Suprathreshold hue color-difference tolerances were measured at four color centers using CRT-generated stimuli. The tolerances, defined using CIELAB, were measured using two different methods of presentation. In the Absolute Experiment, the stimuli were presented at luminance levels that matched those of the previous object-color experiments, so that the CRT stimuli were nearly metameric to the originals. In the Relative Experiment, the white point of the monitor was defined as L* = 100 at a corresponding chromaticity to the object-color viewing environment, but at a lower luminance level. The results from these two experiments followed the same general trends; however, they were significantly different from each other for three of the four color centers. The same trends were seen in the object-color results, although neither CRT experimental condition produced tolerances that were conclusively more similar to the object-color results than the other. The feasibility of the use of the CRT has been demonstrated. It is likely that parametric effects of stimulus presentation are the cause of the differences in results among the different experiments, as opposed to differences in the mode of appearance. These parametric effects can be studied more quickly and economically using a computer-controlled CRT display.

Publication Date



Copyright © 1999 by The Association for Research in Vision and Ophthalmology. All Rights Reserved. With the exception of material authored by government employees working in an official capacity, copyright for all material published in Journal of Vision is assigned to the Association for Research in Vision and Ophthalmology (ARVO). Users may view, reproduce or store copies of articles comprising the journal provided that the articles are used only for their personal, non-commercial use. Uses beyond that allowed by the "Fair Use" limitations (sections 107 and 108) of the U.S. Copyright law require permission which must be obtained in writing from the Journal of Vision Editorial Office (see contact information below). Any uses and or copies of Journal of Vision articles, either in whole or in part, must include the customary bibliographic citation, including author attribution, date, article title, journal name, DOI and/or URL, and copyright notice. This research was supported by the Munsell Color Science Laboratory Industrial Color Difference Consortium. The current members are 3M, Datacolor International, Detroit Color Council, DuPont Automotive, Dystar, Bayer Corporation, Inter-Society Color Council, Macbeth, Society of Plastics Engineers, PPG, and Xerox Corporation.
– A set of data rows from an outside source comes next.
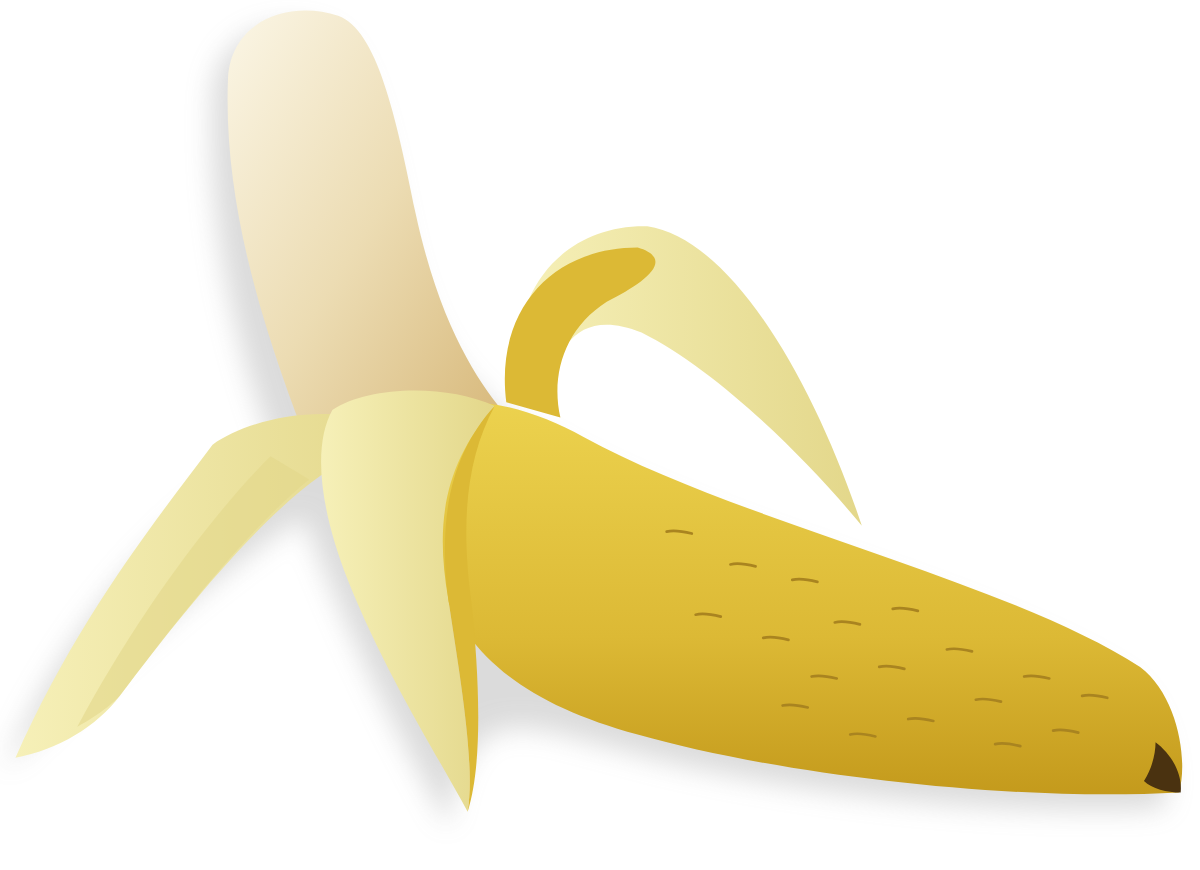
<!DOCTYPE html>
<html lang="en">
<head>
<meta charset="utf-8">
<title>Peeled Banana</title>
<style>
:root{
  --bg:#ffffff;
  --flesh-light:#fbf6e6;
  --flesh-dark:#d6b677;
  --peel-light:#ecd24e;
  --peel-mid:#dcb935;
  --peel-dark:#c49a1c;
  --peel-inner:#f6f0b8;
  --peel-inner-shade:#e3d78a;
  --speck:#a98420;
  --tip:#4a3210;
  --shadow:#9a9a9a;
}
html,body{margin:0;padding:0;overflow:hidden;background:var(--bg);}
.canvas{width:1200px;height:870px;display:block;}
</style>
</head>
<body>
<svg class="canvas" viewBox="0 0 621 450" xmlns="http://www.w3.org/2000/svg" role="img" aria-label="Half-peeled banana">
  <defs>
    <linearGradient id="fleshGradient" x1="0" y1="0" x2="1" y2="1">
      <stop offset="0" stop-color="var(--flesh-light)"/>
      <stop offset="0.5" stop-color="#ecdcb3"/>
      <stop offset="1" stop-color="var(--flesh-dark)"/>
    </linearGradient>
    <linearGradient id="peelGradient" x1="0" y1="0" x2="0" y2="1">
      <stop offset="0" stop-color="var(--peel-light)"/>
      <stop offset="0.6" stop-color="var(--peel-mid)"/>
      <stop offset="1" stop-color="var(--peel-dark)"/>
    </linearGradient>
    <linearGradient id="flapGradient" x1="0" y1="0" x2="1" y2="0">
      <stop offset="0" stop-color="var(--peel-inner)"/>
      <stop offset="1" stop-color="var(--peel-inner-shade)"/>
    </linearGradient>
    <filter id="softShadow" x="-20%" y="-20%" width="140%" height="140%">
      <feGaussianBlur stdDeviation="7"/>
    </filter>
    <path id="speck" d="M0,0 c4,-1 9,0 13,1" fill="none" stroke="var(--speck)" stroke-width="1.4" stroke-linecap="round"/>
  </defs>

  <g class="drop-shadow" fill="var(--shadow)" opacity="0.35" filter="url(#softShadow)" transform="translate(-8,8)">
    <path d="M118,40 C120,10 150,0 175,8 C195,15 205,60 215,110 C228,170 250,200 300,225 C380,270 520,300 590,345 C610,360 615,395 610,410 C520,415 400,400 330,380 C280,368 250,350 240,420 C225,390 200,350 165,260 C130,280 60,340 10,390 C40,320 90,260 150,225 C130,170 115,110 118,40 Z"/>
  </g>

  <path class="back-flap-inner" fill="url(#flapGradient)" d="M268,200 C262,150 292,116 335,117 C380,124 422,200 446,272 C418,238 372,192 332,172 C302,160 288,176 284,205 Z"/>
  <path class="back-flap-outer" fill="var(--peel-mid)" d="M262,208 C256,160 286,128 330,128 C350,134 334,146 314,156 C292,170 285,194 290,216 Z"/>

  <path class="banana-flesh" fill="url(#fleshGradient)" d="M118,40 C120,10 150,0 175,8 C195,15 205,60 215,110 C228,170 248,198 262,215 L160,232 C140,180 115,110 118,40 Z"/>

  <path class="left-flap" fill="url(#flapGradient)" d="M212,226 C182,206 132,214 110,230 C80,270 40,320 8,392 C30,388 50,376 62,360 C92,320 132,270 166,246 C182,238 200,232 212,226 Z"/>
  <path class="left-flap-edge" fill="var(--peel-inner-shade)" d="M140,236 C108,268 70,320 40,376 C55,368 62,360 62,360 C92,320 130,272 160,248 Z" opacity="0.6"/>

  <path class="banana-peel-body" fill="url(#peelGradient)" d="M200,216 C240,200 272,210 302,226 C382,270 520,300 590,345 C610,360 615,395 610,410 C520,415 400,400 330,380 C272,364 242,340 227,300 C216,270 206,242 200,216 Z"/>
  <path class="banana-tip" fill="var(--tip)" d="M598,384 C606,390 612,400 611,410 C604,410 596,408 592,404 C596,398 598,390 598,384 Z"/>

  <g class="peel-specks">
    <use href="#speck" x="345" y="275"/>
    <use href="#speck" x="378" y="292"/>
    <use href="#speck" x="410" y="300"/>
    <use href="#speck" x="360" y="318"/>
    <use href="#speck" x="395" y="330"/>
    <use href="#speck" x="432" y="322"/>
    <use href="#speck" x="462" y="315"/>
    <use href="#speck" x="420" y="350"/>
    <use href="#speck" x="455" y="345"/>
    <use href="#speck" x="490" y="336"/>
    <use href="#speck" x="470" y="372"/>
    <use href="#speck" x="505" y="362"/>
    <use href="#speck" x="530" y="350"/>
    <use href="#speck" x="515" y="385"/>
    <use href="#speck" x="545" y="378"/>
    <use href="#speck" x="440" y="380"/>
    <use href="#speck" x="405" y="365"/>
    <use href="#speck" x="560" y="360"/>
  </g>

  <path class="front-flap" fill="url(#flapGradient)" d="M256,210 C230,198 190,200 172,212 C162,230 165,262 180,300 C200,350 226,390 242,420 C246,395 238,350 232,310 C225,270 230,240 256,210 Z"/>
  <path class="front-flap-edge" fill="var(--peel-mid)" d="M256,210 C236,232 226,262 232,310 C238,350 246,395 242,420 C250,395 248,350 244,312 C238,268 242,236 256,210 Z"/>
</svg>
</body>
</html>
The authors wish to thank Lisa Reniff and Dave Wyble for their assistance in running the experiment, the observers who volunteered their time, and Tsuneo Kusunoki of the Sony Corporation for arranging the modification of a production display and its donation. Thanks also to Rolf G. Kuehni for critiquing the article manuscript. The authors also thank LMT Lichtmesstechnik GmbH, Berlin; Fuji Photo Film Co., Ltd.; Sony; and Macbeth for the donation of the equipment used in this research to the Munsell Color Science Laboratory and DuPont for the production of the samples used in this study.ISSN:1534-7362 Note: imported from RIT’s Digital Media Library running on DSpace to RIT Scholar Works in February 2014.

Document Type


Department, Program, or Center

Chester F. Carlson Center for Imaging Science (COS)


RIT – Main Campus